It is important to remember that there is no single right choice here. The laptop that best suits your college experience depends on what you are doing in college. A master English with long reading lists and a lot of writing work could be better with an iPad and a nice keyboard for accessories. The chief computer scientist who needs to compile the software or run Linux will need a laptop that they can deal with.
However, here are some basic metrics to keep in mind with laptops:
- Windows: If you are buying a Windows machine, your main processor options are Intel and AMD. Both will work, each with different strengths and weaknesses. For a more complete guide to the differences, see our complete guide to buying a laptop.

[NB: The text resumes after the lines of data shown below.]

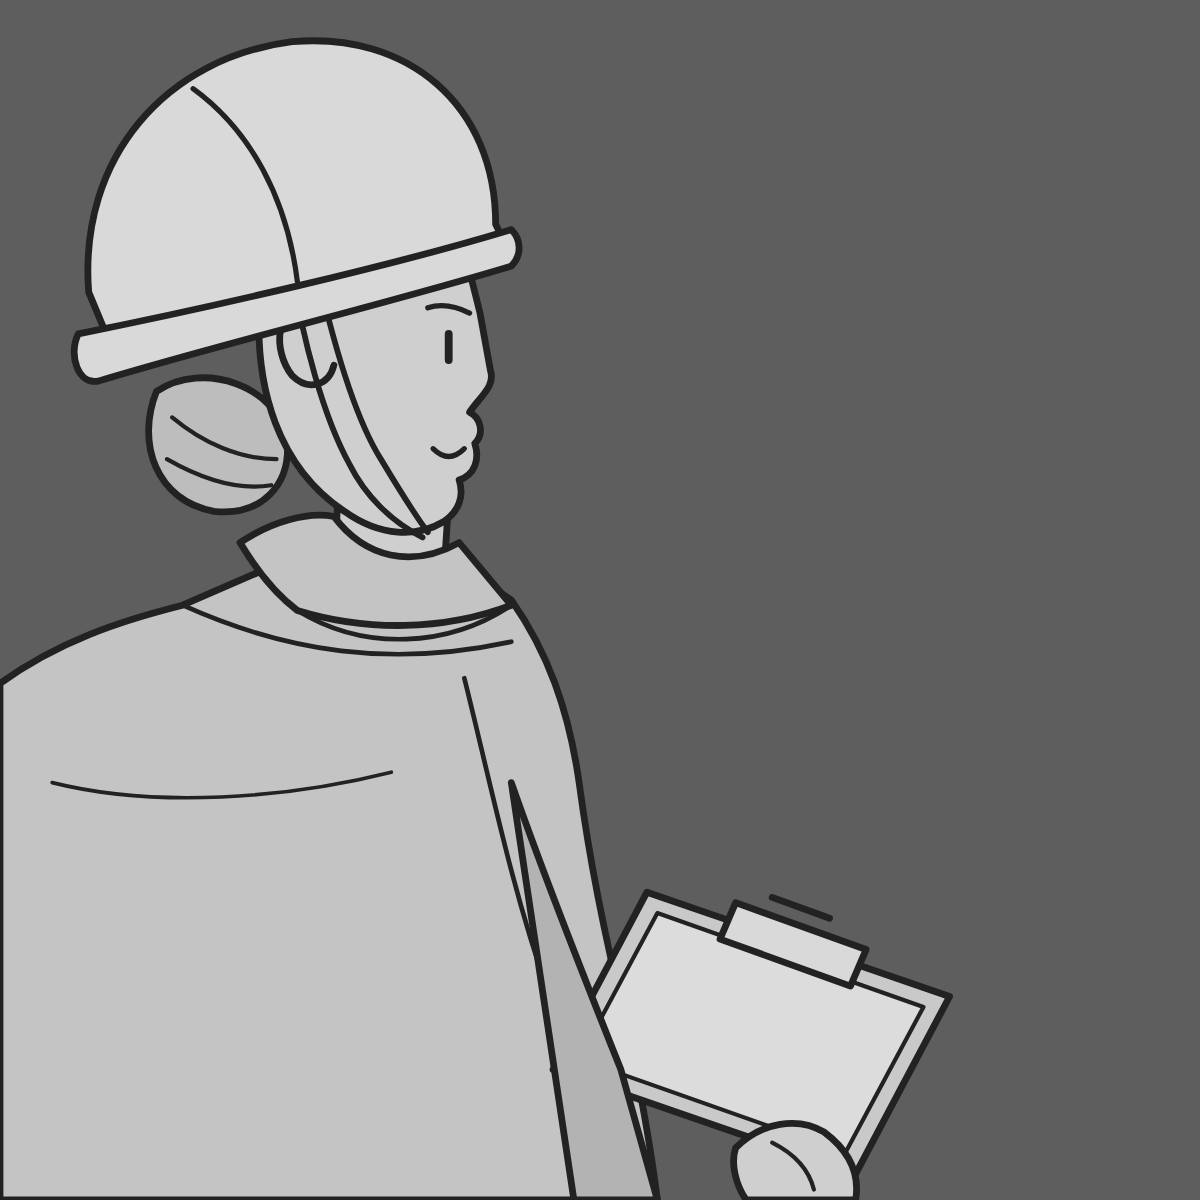
<!DOCTYPE html>
<html lang="en">
<head>
<meta charset="utf-8">
<title>Site Inspector</title>
<link rel="stylesheet" href="https://fonts.googleapis.com/css2?family=Inter&display=swap">
<style>
  :root {
    --backdrop: #5e5e5e;
    --ink: #222222;
    --cloth: #c4c4c4;
    --cloth-shade: #b3b3b3;
    --helmet: #d9d9d9;
    --skin: #cfcfcf;
    --hair: #bdbdbd;
    --board: #c9c9c9;
    --paper: #dcdcdc;
  }
  html, body {
    margin: 0;
    padding: 0;
    width: 1200px;
    height: 1200px;
    overflow: hidden;
    background: var(--backdrop);
    font-family: "Inter", sans-serif;
  }
  .scene {
    display: block;
    width: 1200px;
    height: 1200px;
  }
  .outline {
    stroke: var(--ink);
    stroke-width: 2.6;
    stroke-linejoin: round;
    stroke-linecap: round;
  }
</style>
</head>
<body>
<svg class="scene" viewBox="0 0 460 460" role="img" aria-label="Construction worker in a hard hat, seen from behind, holding a clipboard">
  <rect width="460" height="460" fill="var(--backdrop)"/>

  <g class="outline">
    <!-- hair bun -->
    <path class="hair-bun" d="M60,150 C52,170 60,192 82,196 C100,198 112,186 110,168 C106,148 78,138 60,150 Z" fill="var(--hair)"/>
    <path d="M66,160 C78,170 92,176 106,176 M64,176 C78,184 92,188 104,186" fill="none" stroke-width="1.6"/>

    <!-- neck -->
    <path class="neck" d="M130,180 L128,222 L170,222 L172,192 Z" fill="var(--skin)"/>

    <!-- head -->
    <path class="head" d="M100,110 C96,150 108,180 132,196 C146,206 160,206 170,200 C176,196 178,190 176,184 C182,182 184,176 182,170 C186,166 184,160 180,158 C184,152 190,148 188,142 L184,120 L178,96 Z" fill="var(--skin)"/>
    <!-- ear -->
    <path class="ear" d="M118,120 C106,116 104,134 112,144 C118,150 126,148 128,140" fill="var(--skin)"/>
    <!-- face details -->
    <path class="eye" d="M172,128 L172,138" fill="none" stroke-width="3"/>
    <path class="brow" d="M164,118 C170,116 176,118 180,120" fill="none" stroke-width="2"/>
    <path class="smile" d="M166,172 C170,176 174,176 178,172" fill="none" stroke-width="2"/>

    <!-- chin strap -->
    <path class="strap" d="M112,104 C116,130 124,160 134,178 C140,190 150,200 162,206 M122,106 C128,132 136,160 146,176 C152,186 158,196 164,204" fill="none" stroke-width="2.2"/>

    <!-- jacket back -->
    <path class="jacket" d="M0,262 C22,246 46,238 70,232 L116,212 C136,222 158,226 178,218 L196,230 C210,250 218,272 222,300 C226,330 232,360 240,392 C246,420 250,444 252,460 L0,460 Z" fill="var(--cloth)"/>
    <!-- collar -->
    <path class="collar" d="M92,208 C104,200 118,196 128,198 C140,214 158,218 176,208 L196,232 C170,242 140,242 114,234 C106,228 98,218 92,208 Z" fill="var(--cloth)"/>
    <path d="M114,234 C140,250 172,248 196,232" fill="none" stroke-width="1.8"/>
    <!-- seams -->
    <path class="shoulder-seam" d="M70,232 C110,250 150,256 196,246" fill="none" stroke-width="1.8"/>
    <path class="sleeve-seam" d="M178,260 C188,300 196,340 210,380" fill="none" stroke-width="1.8"/>
    <path class="back-fold" d="M20,300 C60,310 110,306 150,296" fill="none" stroke-width="1.4"/>

    <!-- clipboard -->
    <path class="board" d="M248,342 L364,382 L328,450 L212,410 Z" fill="var(--board)"/>
    <path class="paper" d="M252,350 L354,386 L324,442 L222,406 Z" fill="var(--paper)" stroke-width="1.6"/>
    <path class="clip" d="M282,346 L332,364 L326,378 L276,360 Z" fill="var(--helmet)"/>
    <path d="M296,344 L318,352" fill="none"/>

    <!-- arm and hand -->
    <path class="arm" d="M196,300 C210,340 226,380 238,410 L252,460 L220,460 Z" fill="var(--cloth-shade)"/>
    <path class="hand" d="M282,440 C292,430 306,428 316,434 C324,440 330,448 328,460 L286,460 C282,454 280,446 282,440 Z" fill="var(--skin)"/>
    <path d="M296,438 C304,442 310,448 312,456" fill="none" stroke-width="1.6"/>

    <!-- hard hat -->
    <path class="helmet-dome" d="M34,112 C30,60 64,22 112,16 C156,12 190,40 190,86 L194,94 C160,108 100,126 44,136 Z" fill="var(--helmet)"/>
    <path class="helmet-brim" d="M30,128 C80,118 150,102 196,88 C200,92 200,98 196,102 C150,116 84,132 38,146 C30,148 26,136 30,128 Z" fill="var(--helmet)"/>
    <path class="helmet-ridge" d="M74,34 C96,50 110,76 114,108" fill="none" stroke-width="2"/>
  </g>
</svg>
</body>
</html>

- Chromebooks: These browser-based machines use half a dozen different processors, which you’ve probably never heard of. There is a reason for this: these processors are slow. My recommendation when buying a Chromebook is to go with a more powerful processor if you can afford it. The Core m3 chip is the best choice for most students. If you want a more powerful machine, safe in the future, get an i3 or i5 chip. There are also ARM-based Chromebooks, such as the Lenovo Duet. They are not as fast as Intel Core chips, but in most cases they are quite sufficient for workloads in colleges.

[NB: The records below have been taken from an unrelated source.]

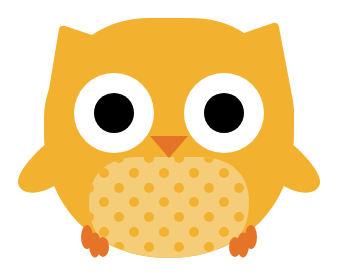
<!DOCTYPE html>
<html lang="en">
<head>
<meta charset="utf-8">
<title>Owl</title>
<style>
:root {
  --paper: #ffffff;
  --feather: #f2b230;
  --belly: #f5cd78;
  --orange: #e57428;
  --pupil: #000000;
}
html, body { margin: 0; background: var(--paper); overflow: hidden; }
.owl { display: block; width: 338px; height: 277px; }
.feather { fill: var(--feather); }
.belly { fill: var(--belly); }
.orange { fill: var(--orange); }
.eye-white { fill: var(--paper); }
.pupil { fill: var(--pupil); }
</style>
</head>
<body>
<svg class="owl" viewBox="0 0 338 277" role="img" aria-label="Round yellow owl with a dotted belly">
  <defs>
    <path id="belly-shape" d="M89 202C89 172 110 157 139 157H199C228 157 249 172 249 202C249 218 245 230 237 239C217 252 193 258 169 258C145 258 121 252 101 239C93 230 89 218 89 202Z"/>
    <clipPath id="belly-clip"><use href="#belly-shape"/></clipPath>
    <g id="dot-row">
      <circle cx="89" r="5"/>
      <circle cx="119" r="5"/>
      <circle cx="149" r="5"/>
      <circle cx="179" r="5"/>
      <circle cx="209" r="5"/>
      <circle cx="239" r="5"/>
    </g>
    <g id="eye">
      <circle class="eye-white" r="40"/>
      <circle class="pupil" r="20"/>
    </g>
    <g id="foot">
      <ellipse cx="87" cy="237" rx="6" ry="12"/>
      <ellipse cx="95" cy="245" rx="6" ry="12.5"/>
      <ellipse cx="103" cy="247" rx="6" ry="10"/>
    </g>
  </defs>

  <g class="feather">
    <path id="wing-left" d="M47 143C30 157 17 174 18 183C20 195 38 196 56 185L66 150Z"/>
    <path id="wing-right" d="M291 143C308 157 321 174 320 183C318 195 300 196 282 185L272 150Z"/>
    <path id="body" d="M59 29Q60 25 65 26L92 35C110 23 129 18 149 18H189C209 18 228 22 244 33L273 23Q278 22 279 27L293 101Q294 106 294 113V133C294 208 241 258 169 258C97 258 44 208 44 133V118C44 107 46 98 49 89Z"/>
  </g>

  <use class="belly" href="#belly-shape"/>
  <g class="feather" clip-path="url(#belly-clip)">
    <use href="#dot-row" y="158"/>
    <use href="#dot-row" x="15" y="173"/>
    <use href="#dot-row" y="188"/>
    <use href="#dot-row" x="15" y="202"/>
    <use href="#dot-row" y="217"/>
    <use href="#dot-row" x="15" y="232"/>
    <use href="#dot-row" y="247"/>
  </g>

  <g class="orange">
    <use href="#foot"/>
    <use href="#foot" transform="translate(338 0) scale(-1 1)"/>
    <polygon id="beak" points="150,136 188,136 169,158"/>
  </g>

  <use href="#eye" x="114" y="113"/>
  <use href="#eye" x="224" y="113"/>
</svg>
</body>
</html>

- macOS: Apple now produces its own processors, especially the M1 chip found in the MacBook Air shown above. Although Apple still sells Intel-based MacBooks, we suggest sticking to the M1 chip. In the future, Apple software will be optimized for the M1, and Intel-based systems are likely to remain lagging behind.
No matter which OS you choose, the minimum amount of RAM you want on your laptop is 8 gigabytes. That’s enough memory to make your computer feel fast even if it’s running under load. So much RAM will also take time for the machine to last longer. If you can afford it – especially if you plan to edit photos or videos as part of your course – go for 16 gigabytes.
The screens are very different, but do not fit in anything less than 1080p. For a 13-inch laptop, 1080p is sharp enough. If you go with a larger laptop, 2.5K or even 4K screens will really improve the viewing experience. If you’re trying to play games, be sure to get something with a faster refresh rate – 144 Hz works, but 240 Hz is where you really start to get those massive smooth graphics.
Weight and battery
Don’t forget to drag this thing around campus. It is possible to drag you by the back for 8 hours or more. While 1 pound may not seem like much to you, at the end of a long day of walking you will notice a difference between a 3 and 4 pound laptop. Trust me. Also, maybe choose a nice bag to carry your computer.
Similarly, battery life is very important when you are (potentially) away from a wall outlet for an extended period of time. Whatever you end up getting, make sure it can last at least 8 hours under actual use — browsing the web, editing documents, writing emails, and taking notes.